Click here for my review of Mea Maxima Culpa: Silence In The House Of God
West Of Memphis
On 6 May, 1993 the naked and mutilated bodies of three eight year old boys - Stevie Branch, Michael Moore and Christopher Byers - were found in a watery ditch in West Memphis, Arkansas.
Under significant pressure to solve the crime and in the midst of satanic panic hysteria, three local teenagers - Damien Echols, his friend Jason Baldwin, and Jesse Misskelley - were arrested, charged and then convicted of the brutal murders.
The case of the West Memphis Three was controversial from the start and it drew the attention of Fran Walsh and Peter Jackson. They believed that the convictions were a devastating miscarriage of justice and felt compelled to use their resources to help free the West Memphis Three.
Deciding that a documentary was needed to present their position and raise awareness about the West Memphis Three, Walsh and Jackson (after watching her film, Deliver Us From Evil, about sex abuse cases in the Roman Catholic Church) - approached director Amy Berg. They felt that she could handle both the sensitivities and the complexity of the case.
West Of Memphis is an extremely tough and upsetting watch. Berg does not shy away from the brutality of the murders. However, she also does not exploit what happened to Stevie Branch, Michael Moore and Christopher Byers.
Instead, Berg builds a compelling and gripping argument why justice was not - and never will be - served in the case of the West Memphis Three.
Click here for my review of West Of Memphis
Over the last few years, there has been a steady influx of films - including The White Helmets, City Of Ghosts and Last Men in Aleppo - depicting the war and the battle for Aleppo.
However, Waad al-Kateab’s documentary, For Sama, is the one I feel will stay with me the most.
It is For Sama’s mix of powerful journalism and intimate storytelling that makes this film an unforgettable experience. The documentary offers both an uncompromising and important account of life in Aleppo between 2012 and 2016 and immersive access to a family under siege.
For Sama’s depiction of family life is deeply affecting - this is a mother’s heartfelt message to her baby daughter. Waad narrates her own story, explaining to Sama why she and Sama's father decided to stay in such a dangerous place, what it was really like and why, in the end, they had to leave.
Click here for my review of For Sama
Stories We Tell
Stories We Tell is a deeply personal exploration of Sarah Polley’s family. As Polley unravels (detective style) the mysteries of her childhood, she reveals an intimate and intriguing collection of memories about the mother, Diane, she lost aged just 11 years old.

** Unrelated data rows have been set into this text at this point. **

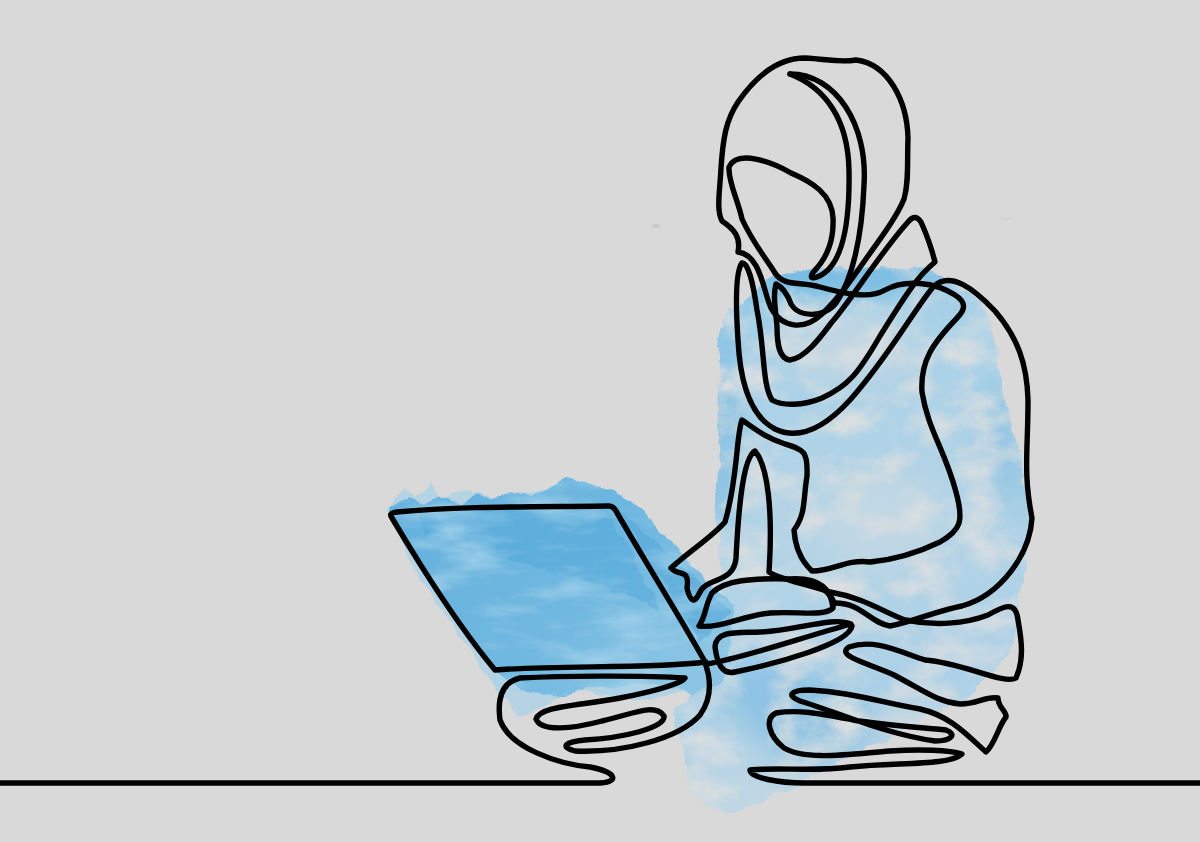
<!DOCTYPE html>
<html lang="en">
<head>
<meta charset="utf-8">
<title>Woman with laptop, line drawing</title>
<style>
:root { --paper: #d9d9d9; --ink: #000; --sky: #68b4df; --sky-deep: #55a9da; --sky-pale: #a9d0e6; --mist: #c7d9e3; }
html, body { margin: 0; width: 1200px; height: 842px; overflow: hidden; background: var(--paper); }
svg { display: block; }
.line { fill: none; stroke: var(--ink); stroke-width: 5.4; stroke-linecap: round; stroke-linejoin: round; }
.pale { fill: var(--mist); }
.mid { fill: var(--sky-pale); }
.strong { fill: var(--sky); }
.deep { fill: var(--sky-deep); }
</style>
</head>
<body>
<svg width="1200" height="842" viewBox="0 0 1200 842" role="img" aria-label="Continuous line drawing of a seated woman in a headscarf typing on a laptop, over blue watercolour">
  <defs>
    <linearGradient id="body-tone" gradientUnits="userSpaceOnUse" x1="780" y1="265" x2="860" y2="800">
      <stop offset="0" stop-color="#86c4e5"/>
      <stop offset=".12" stop-color="#a8d1e8"/>
      <stop offset=".5" stop-color="#b4d4e6"/>
      <stop offset=".8" stop-color="#acd1e7"/>
      <stop offset="1" stop-color="#c3d8e3"/>
    </linearGradient>
    <linearGradient id="laptop-tone" gradientUnits="userSpaceOnUse" x1="420" y1="490" x2="640" y2="720">
      <stop offset="0" stop-color="#64b1de"/>
      <stop offset=".6" stop-color="#70b8e0"/>
      <stop offset="1" stop-color="#8cc5e4"/>
    </linearGradient>
    <filter id="watercolour" x="-10%" y="-10%" width="120%" height="120%" color-interpolation-filters="sRGB">
      <feTurbulence type="fractalNoise" baseFrequency=".045" numOctaves="4" seed="6" result="grain"/>
      <feDisplacementMap in="SourceGraphic" in2="grain" scale="14" xChannelSelector="R" yChannelSelector="G" result="rough"/>
      <feTurbulence type="fractalNoise" baseFrequency=".022 .03" numOctaves="5" seed="11" result="cloud"/>
      <feColorMatrix in="cloud" values="0 0 0 0 .85  0 0 0 0 .87  0 0 0 0 .88  2.4 0 0 0 -.98" result="bloom"/>
      <feComposite in="bloom" in2="rough" operator="in" result="bloom-in"/>
      <feMerge><feMergeNode in="rough"/><feMergeNode in="bloom-in"/></feMerge>
    </filter>
    <filter id="brushed" x="-10%" y="-10%" width="120%" height="120%" color-interpolation-filters="sRGB">
      <feTurbulence type="fractalNoise" baseFrequency=".05" numOctaves="3" seed="3" result="grain"/>
      <feDisplacementMap in="SourceGraphic" in2="grain" scale="10" xChannelSelector="R" yChannelSelector="G" result="rough"/>
      <feTurbulence type="fractalNoise" baseFrequency=".012 .04" numOctaves="4" seed="8" result="cloud"/>
      <feColorMatrix in="cloud" values="0 0 0 0 .66  0 0 0 0 .83  0 0 0 0 .92  2 0 0 0 -.9" result="bloom"/>
      <feComposite in="bloom" in2="rough" operator="in" result="bloom-in"/>
      <feMerge><feMergeNode in="rough"/><feMergeNode in="bloom-in"/></feMerge>
    </filter>
    <filter id="soft" x="-40%" y="-40%" width="180%" height="180%"><feGaussianBlur stdDeviation="14"/></filter>
    <clipPath id="body-shape">
      <path id="body-edge" d="M780 272 L830 268 L900 267 L934 272 L950 282 C972 292 990 306 994 332 C998 360 1004 385 1008 404 C1018 440 1026 480 1030 520 C1030 555 1020 600 1014 630 C1004 665 985 685 950 706 C910 726 870 748 836 764 C800 782 770 800 742 810 C720 818 705 808 692 792 C682 770 684 744 676 716 C688 690 712 680 718 650 C722 590 720 540 716 500 C722 440 714 400 720 350 C724 320 730 308 740 304 Z"/>
    </clipPath>
  </defs>

  <rect width="1200" height="842" fill="var(--paper)"/>

  <g id="body-wash" filter="url(#watercolour)">
    <use href="#body-edge" fill="url(#body-tone)"/>
    <g clip-path="url(#body-shape)">
      <g filter="url(#soft)">
        <path class="strong" opacity=".75" d="M770 262 H950 V284 C880 292 820 284 770 296 Z"/>
        <path class="strong" opacity=".7" d="M716 320 L736 310 C732 380 742 450 730 520 L708 520 Z"/>
        <path class="strong" opacity=".5" d="M980 380 L1010 400 C1020 450 1026 490 1024 530 L990 470 Z"/>
        <path class="strong" opacity=".45" d="M740 660 C800 660 870 690 880 740 L800 770 C770 750 740 720 720 700 Z"/>
        <ellipse class="pale" opacity=".8" cx="850" cy="350" rx="70" ry="32"/>
        <ellipse class="pale" opacity=".7" cx="880" cy="520" rx="60" ry="48"/>
        <ellipse class="pale" opacity=".8" cx="930" cy="725" rx="50" ry="22"/>
      </g>
    </g>
  </g>

  <g id="laptop-wash" filter="url(#brushed)">
    <path class="mid" opacity=".75" d="M388 508 L402 488 L414 496 L430 482 L442 498 L470 488 L490 498 L548 488 L560 500 L612 512 L724 610 L716 690 L640 700 L570 692 L520 716 L496 690 L450 622 L420 580 Z"/>
    <path fill="url(#laptop-tone)" d="M390 504 L410 499 L424 506 L438 496 L460 504 L475 492 L490 500 L512 490 L530 496 L566 478 L604 488 L630 502 L664 534 L700 574 L734 606 L730 640 L724 682 L690 694 L655 684 L600 688 L560 696 L520 690 L490 664 L452 612 L418 560 L398 526 Z"/>
    <path class="deep" opacity=".55" d="M420 515 L520 508 L606 510 C625 545 648 580 660 610 C600 580 520 560 424 545 Z"/>
    <path class="deep" opacity=".6" d="M615 505 L700 582 L730 612 L700 642 Z"/>
  </g>

  <g id="paper-flecks" fill="#c9cccf">
    <ellipse cx="656" cy="226" rx="4" ry="2"/>
    <ellipse cx="1006" cy="219" rx="5" ry="2" opacity=".4"/>
  </g>

  <g id="line-drawing" class="line">
    <path id="headscarf" d="M738 252 C741 237 734 229 722 221 C716 210 720 190 721 168 C723 138 726 120 738 102 C756 76 777 58 805 58 C828 59 838 63 856 60 C888 64 907 100 908 138 C907 164 909 182 904 199 C898 214 886 231 868 256 C852 279 838 299 822 314 C804 331 782 328 771 308 C763 291 761 255 738 252 Z"/>
    <path id="scarf-and-back" d="M790 74 C836 74 868 125 864 185 C862 238 852 280 836 303 C824 318 799 318 791 304 C787 293 782 287 776 284 C773 294 775 306 777 326 C777 344 779 359 790 360 C806 358 822 335 832 322 C850 302 880 253 908 222 C913 216 917 216 921 222 Q930 242 935 262 C918 276 908 291 880 336 C858 374 848 386 822 398 C803 406 782 406 772 400 C762 384 765 350 757 310 C753 282 748 262 742 263 C735 272 736 310 738 340 C740 380 750 416 775 429 C802 442 828 424 850 400 C890 355 915 308 934 286 C951 271 974 289 995 311 C1018 338 1027 364 1028 400 C1028 452 1023 472 1032 518 C1030 554 1001 595 962 606 C936 611 912 622 890 626 C870 623 862 603 835 603"/>
    <path id="face-arm-and-legs" d="M790 74 C826 88 848 120 849 170 C850 226 842 268 817 277 C809 280 810 275 817 268 C828 255 834 240 833 218 C832 194 812 182 791 173 C772 162 737 149 729 167 C728 182 738 200 742 219 C753 243 765 257 775 273 C784 287 800 281 820 287 C845 294 870 299 885 290 C905 279 935 282 955 295 C966 302 966 309 957 318 C933 343 920 361 922 392 C928 430 945 450 956 492 C964 521 961 530 940 542 C915 554 893 560 870 562 C845 559 835 571 812 571 C800 560 795 546 794 530 C806 514 803 500 807 476 C808 451 804 450 785 444 C764 437 754 428 742 420 C736 436 738 478 725 522 C712 537 692 549 671 568 C679 577 690 568 687 588 C690 601 694 604 699 594 C705 577 734 584 736 558 C738 518 742 458 755 451 C768 466 773 512 769 572 C781 580 800 582 830 592 C865 598 883 612 905 620 C935 626 965 624 988 615 C1004 606 1016 600 1018 620 C1022 642 1024 660 1016 678 C1004 685 964 663 925 660 C900 652 874 638 849 647 C835 656 868 663 894 675 C926 692 938 702 960 704 C978 704 985 696 998 698 C998 708 1007 711 1006 717 C998 727 995 744 986 752 C968 736 951 716 920 709 C880 702 850 692 810 690 C789 690 787 696 800 701 C840 713 885 734 935 741 C952 741 957 734 946 730 C915 727 882 725 853 720 C822 714 799 709 776 713 C764 719 769 736 784 748 C806 761 850 754 890 751 C920 749 950 750 962 754 C949 766 900 762 850 767 C812 772 780 767 750 770 C750 778 780 783 804 783 H1200"/>
    <path id="upper-hand" d="M833 608 C831 587 817 577 789 579 C752 578 725 580 712 593 C705 605 706 616 699 626 C720 629 744 615 770 613 C799 611 824 617 833 608 Z"/>
    <path id="lower-hand" d="M706 664 C740 659 797 639 851 624 C832 616 796 631 760 632 C737 633 716 630 715 647 C717 663 722 675 735 672 C775 664 849 644 852 626"/>
    <path id="hand-joint" d="M833 606 C836 600 826 586 804 580"/>
    <path id="laptop" d="M706 662 C650 669 560 665 495 670 C465 634 427 577 392 518 C389 514 391 513 397 512 C460 506 540 507 609 506 Q613 506 616 511 C644 560 676 610 704 660 C712 680 712 698 700 715 C679 739 622 753 575 751 C560 747 564 742 585 740 C622 738 666 728 664 716 C655 702 630 715 602 721 C572 729 541 732 536 719 C540 706 577 706 620 698 C650 692 682 684 685 678 C640 675 560 676 520 678 C498 683 498 705 500 720 C510 748 558 764 590 767 C617 772 621 783 596 783 H0"/>
  </g>
</svg>
</body>
</html>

What sets Stories We Tell apart from other personal documentaries is how Polley digs deeper and examines more universal questions - exploring the power of stories, the act of storytelling, the concept of truth and the elusive nature of memory.
Click here for my review of Stories We Tell
Kirsten Johnson is one of the most respected cinematographers working in documentary cinema. Her impressive filmography includes Citizenfour, Fahrenheit 9/11, The Invisible War and Audrie & Daisy.
After 25 years behind the camera, Johnson decided to take pieces of memorable footage and edit them together to form a memoir, an exploration of human connections and a look at what it means to film and be filmed.
Cameraperson is a cinematic collage - a series of moments selected from a truly illustrious career. There is no voice over, nothing to tell you what to make of the footage you are watching. As a result, the film's emotional impact creeps up on you...leaving you feeling heartbroken and optimistic, devastated and inspired.
Johnson's documentary is a powerful, personal and insightful film. It is made from the stuff of life - with all the beauty and pain that entails.
Click here for my review of Cameraperson
Over To You...
What do you think of the films of my list? What documentaries would make your list?
Let me know in the comments section below or let’s talk documentaries over on Twitter! You can find me @500DaysOfFilm.